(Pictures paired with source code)
----

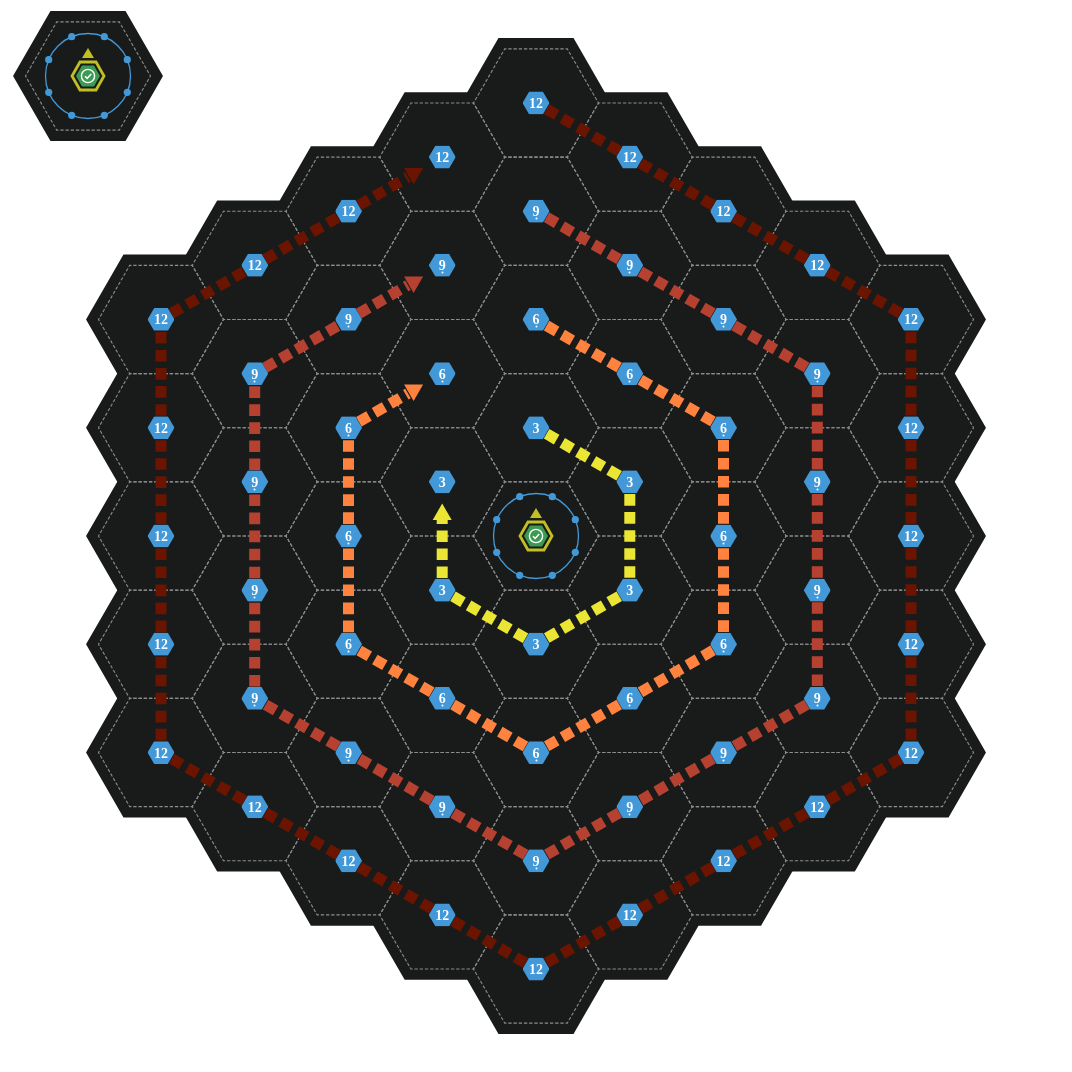
<!DOCTYPE html>
<html lang="en">
<head>
<meta charset="utf-8">
<title>Hex board rings</title>
<style>
:root {
  --paper: #ffffff;
  --tile: #191b1a;
  --grid: #8c8c8c;
  --blue: #4399d8;
  --olive: #c2bf25;
  --green: #3d9a54;
  --ring-3: #ebe633;
  --ring-6: #ff833f;
  --ring-9: #b74131;
  --ring-12: #6b1400;
  --column: 93.75px;
  --half-row: 54.13px;
}
* { box-sizing: border-box; margin: 0; padding: 0; }
html, body { width: 1072px; height: 1072px; overflow: hidden; background: var(--paper); }
.board { position: relative; width: 1072px; height: 1072px; }
.drawing { display: block; }
.tiles { fill: var(--tile); stroke: var(--tile); stroke-width: 21.6; }
.grid { fill: none; stroke: var(--grid); stroke-width: 1.1; stroke-dasharray: .64 .36; stroke-dashoffset: .32; }
.trail { fill: none; stroke-width: 11; stroke-dasharray: 11.6 6.44; stroke-dashoffset: 5.8; }
.trail-3 { stroke: var(--ring-3); }
.trail-6 { stroke: var(--ring-6); }
.trail-9 { stroke: var(--ring-9); }
.trail-12 { stroke: var(--ring-12); }
.arrow-3 { fill: var(--ring-3); }
.arrow-6 { fill: var(--ring-6); }
.arrow-9 { fill: var(--ring-9); }
.arrow-12 { fill: var(--ring-12); }
.ring { list-style: none; }
.ring li {
  position: absolute;
  left: calc(536px + var(--c) * var(--column));
  top: calc(536px + var(--r) * var(--half-row));
  width: 27px; height: 23px;
  transform: translate(-50%, -50%);
  clip-path: polygon(25% 0, 75% 0, 100% 50%, 75% 100%, 25% 100%, 0 50%);
  background: var(--blue);
  color: #fff;
  font: bold 14px/23px "Liberation Serif", serif;
  text-align: center;
}
.dotted li::after {
  content: "";
  position: absolute;
  left: 12.5px; top: 18px;
  width: 2px; height: 2px;
  border-radius: 50%;
  background: #fff;
}
</style>
</head>
<body>
<main class="board">
  <svg class="drawing" width="1072" height="1072" viewBox="0 0 1072 1072" aria-hidden="true">
    <defs>
      <polygon id="cell" pathLength="72" points="62.5,0 31.3,54.1 -31.3,54.1 -62.5,0 -31.3,-54.1 31.3,-54.1"/>
      <g id="pair">
        <use href="#cell" y="-54.1"/>
        <use href="#cell" y="54.1"/>
      </g>
      <g id="column-5">
        <use href="#pair" y="-162.4"/>
        <use href="#cell"/>
        <use href="#pair" y="162.4"/>
      </g>
      <g id="column-6">
        <use href="#pair" y="-216.5"/>
        <use href="#pair"/>
        <use href="#pair" y="216.5"/>
      </g>
      <g id="column-7">
        <use href="#cell" y="-324.8"/>
        <use href="#column-5"/>
        <use href="#cell" y="324.8"/>
      </g>
      <g id="column-8">
        <use href="#cell" y="-378.9"/>
        <use href="#column-6"/>
        <use href="#cell" y="378.9"/>
      </g>
      <g id="column-9">
        <use href="#cell" y="-433"/>
        <use href="#column-7"/>
        <use href="#cell" y="433"/>
      </g>
      <g id="all-cells">
        <use href="#cell" x="88" y="76"/>
        <use href="#column-5" x="161" y="536"/>
        <use href="#column-6" x="254.7" y="536"/>
        <use href="#column-7" x="348.5" y="536"/>
        <use href="#column-8" x="442.2" y="536"/>
        <use href="#column-9" x="536" y="536"/>
        <use href="#column-8" x="629.8" y="536"/>
        <use href="#column-7" x="723.5" y="536"/>
        <use href="#column-6" x="817.3" y="536"/>
        <use href="#column-5" x="911" y="536"/>
      </g>
      <g id="dot-pair" fill="var(--blue)">
        <circle cx="16.3" cy="-39.3" r="3.6"/>
        <circle cx="39.3" cy="-16.3" r="3.6"/>
      </g>
      <g id="emblem">
        <circle r="42.5" fill="none" stroke="var(--blue)" stroke-width="1.3"/>
        <use href="#dot-pair"/>
        <use href="#dot-pair" transform="rotate(90)"/>
        <use href="#dot-pair" transform="rotate(180)"/>
        <use href="#dot-pair" transform="rotate(270)"/>
        <polygon points="0,-28 6,-18 -6,-18" fill="var(--olive)"/>
        <polygon points="16,0 8,14 -8,14 -16,0 -8,-14 8,-14" fill="none" stroke="var(--olive)" stroke-width="2.8"/>
        <polygon points="12,0 6,10.4 -6,10.4 -12,0 -6,-10.4 6,-10.4" fill="var(--green)"/>
        <circle r="6.6" fill="none" stroke="#fff" stroke-width="1.4"/>
        <polyline points="-3,0.3 -0.9,2.4 3.2,-2" fill="none" stroke="#fff" stroke-width="1.5"/>
      </g>
      <polygon id="arrow-up" points="0,-11 9.5,5.5 -9.5,5.5"/>
      <polygon id="arrow-slant" points="9.5,-5.5 0,11 -9.5,-5.5"/>
    </defs>

    <use class="tiles" href="#all-cells"/>
    <use class="grid" href="#all-cells"/>

    <polyline class="trail trail-12" points="536,103 911,319.5 911,752.5 536,969 161,752.5 161,319.5 408,176.9"/>
    <polyline class="trail trail-9" points="536,211.2 817.3,373.6 817.3,698.4 536,860.8 254.7,698.4 254.7,373.6 408,285.2"/>
    <polyline class="trail trail-6" points="536,319.5 723.5,427.7 723.5,644.3 536,752.5 348.5,644.3 348.5,427.7 408,393.4"/>
    <polyline class="trail trail-3" points="536,427.7 629.8,481.9 629.8,590.1 536,644.3 442.2,590.1 442.2,518"/>
    <use class="arrow-12" href="#arrow-slant" x="413.6" y="173.6"/>
    <use class="arrow-9" href="#arrow-slant" x="413.6" y="281.9"/>
    <use class="arrow-6" href="#arrow-slant" x="413.6" y="390.1"/>
    <use class="arrow-3" href="#arrow-up" x="442.2" y="514.5"/>

    <use href="#emblem" x="88" y="76"/>
    <use href="#emblem" x="536" y="536"/>
  </svg>

  <ol class="ring">
    <li style="--c:0;--r:-2">3</li>
    <li style="--c:1;--r:-1">3</li>
    <li style="--c:1;--r:1">3</li>
    <li style="--c:0;--r:2">3</li>
    <li style="--c:-1;--r:1">3</li>
    <li style="--c:-1;--r:-1">3</li>
  </ol>

  <ol class="ring dotted">
    <li style="--c:0;--r:-4">6</li>
    <li style="--c:1;--r:-3">6</li>
    <li style="--c:2;--r:-2">6</li>
    <li style="--c:2;--r:0">6</li>
    <li style="--c:2;--r:2">6</li>
    <li style="--c:1;--r:3">6</li>
    <li style="--c:0;--r:4">6</li>
    <li style="--c:-1;--r:3">6</li>
    <li style="--c:-2;--r:2">6</li>
    <li style="--c:-2;--r:0">6</li>
    <li style="--c:-2;--r:-2">6</li>
    <li style="--c:-1;--r:-3">6</li>
  </ol>

  <ol class="ring dotted">
    <li style="--c:0;--r:-6">9</li>
    <li style="--c:1;--r:-5">9</li>
    <li style="--c:2;--r:-4">9</li>
    <li style="--c:3;--r:-3">9</li>
    <li style="--c:3;--r:-1">9</li>
    <li style="--c:3;--r:1">9</li>
    <li style="--c:3;--r:3">9</li>
    <li style="--c:2;--r:4">9</li>
    <li style="--c:1;--r:5">9</li>
    <li style="--c:0;--r:6">9</li>
    <li style="--c:-1;--r:5">9</li>
    <li style="--c:-2;--r:4">9</li>
    <li style="--c:-3;--r:3">9</li>
    <li style="--c:-3;--r:1">9</li>
    <li style="--c:-3;--r:-1">9</li>
    <li style="--c:-3;--r:-3">9</li>
    <li style="--c:-2;--r:-4">9</li>
    <li style="--c:-1;--r:-5">9</li>
  </ol>

  <ol class="ring">
    <li style="--c:0;--r:-8">12</li>
    <li style="--c:1;--r:-7">12</li>
    <li style="--c:2;--r:-6">12</li>
    <li style="--c:3;--r:-5">12</li>
    <li style="--c:4;--r:-4">12</li>
    <li style="--c:4;--r:-2">12</li>
    <li style="--c:4;--r:0">12</li>
    <li style="--c:4;--r:2">12</li>
    <li style="--c:4;--r:4">12</li>
    <li style="--c:3;--r:5">12</li>
    <li style="--c:2;--r:6">12</li>
    <li style="--c:1;--r:7">12</li>
    <li style="--c:0;--r:8">12</li>
    <li style="--c:-1;--r:7">12</li>
    <li style="--c:-2;--r:6">12</li>
    <li style="--c:-3;--r:5">12</li>
    <li style="--c:-4;--r:4">12</li>
    <li style="--c:-4;--r:2">12</li>
    <li style="--c:-4;--r:0">12</li>
    <li style="--c:-4;--r:-2">12</li>
    <li style="--c:-4;--r:-4">12</li>
    <li style="--c:-3;--r:-5">12</li>
    <li style="--c:-2;--r:-6">12</li>
    <li style="--c:-1;--r:-7">12</li>
  </ol>
</main>
</body>
</html>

----

→ **Aim of the task**:
Looking at the records above, which lines contain "height"? Copy those lines.

→ **Task answer**:
html, body { width: 1072px; height: 1072px; overflow: hidden; background: var(--paper); }
.board { position: relative; width: 1072px; height: 1072px; }
  width: 27px; height: 23px;
  width: 2px; height: 2px;
  <svg class="drawing" width="1072" height="1072" viewBox="0 0 1072 1072" aria-hidden="true">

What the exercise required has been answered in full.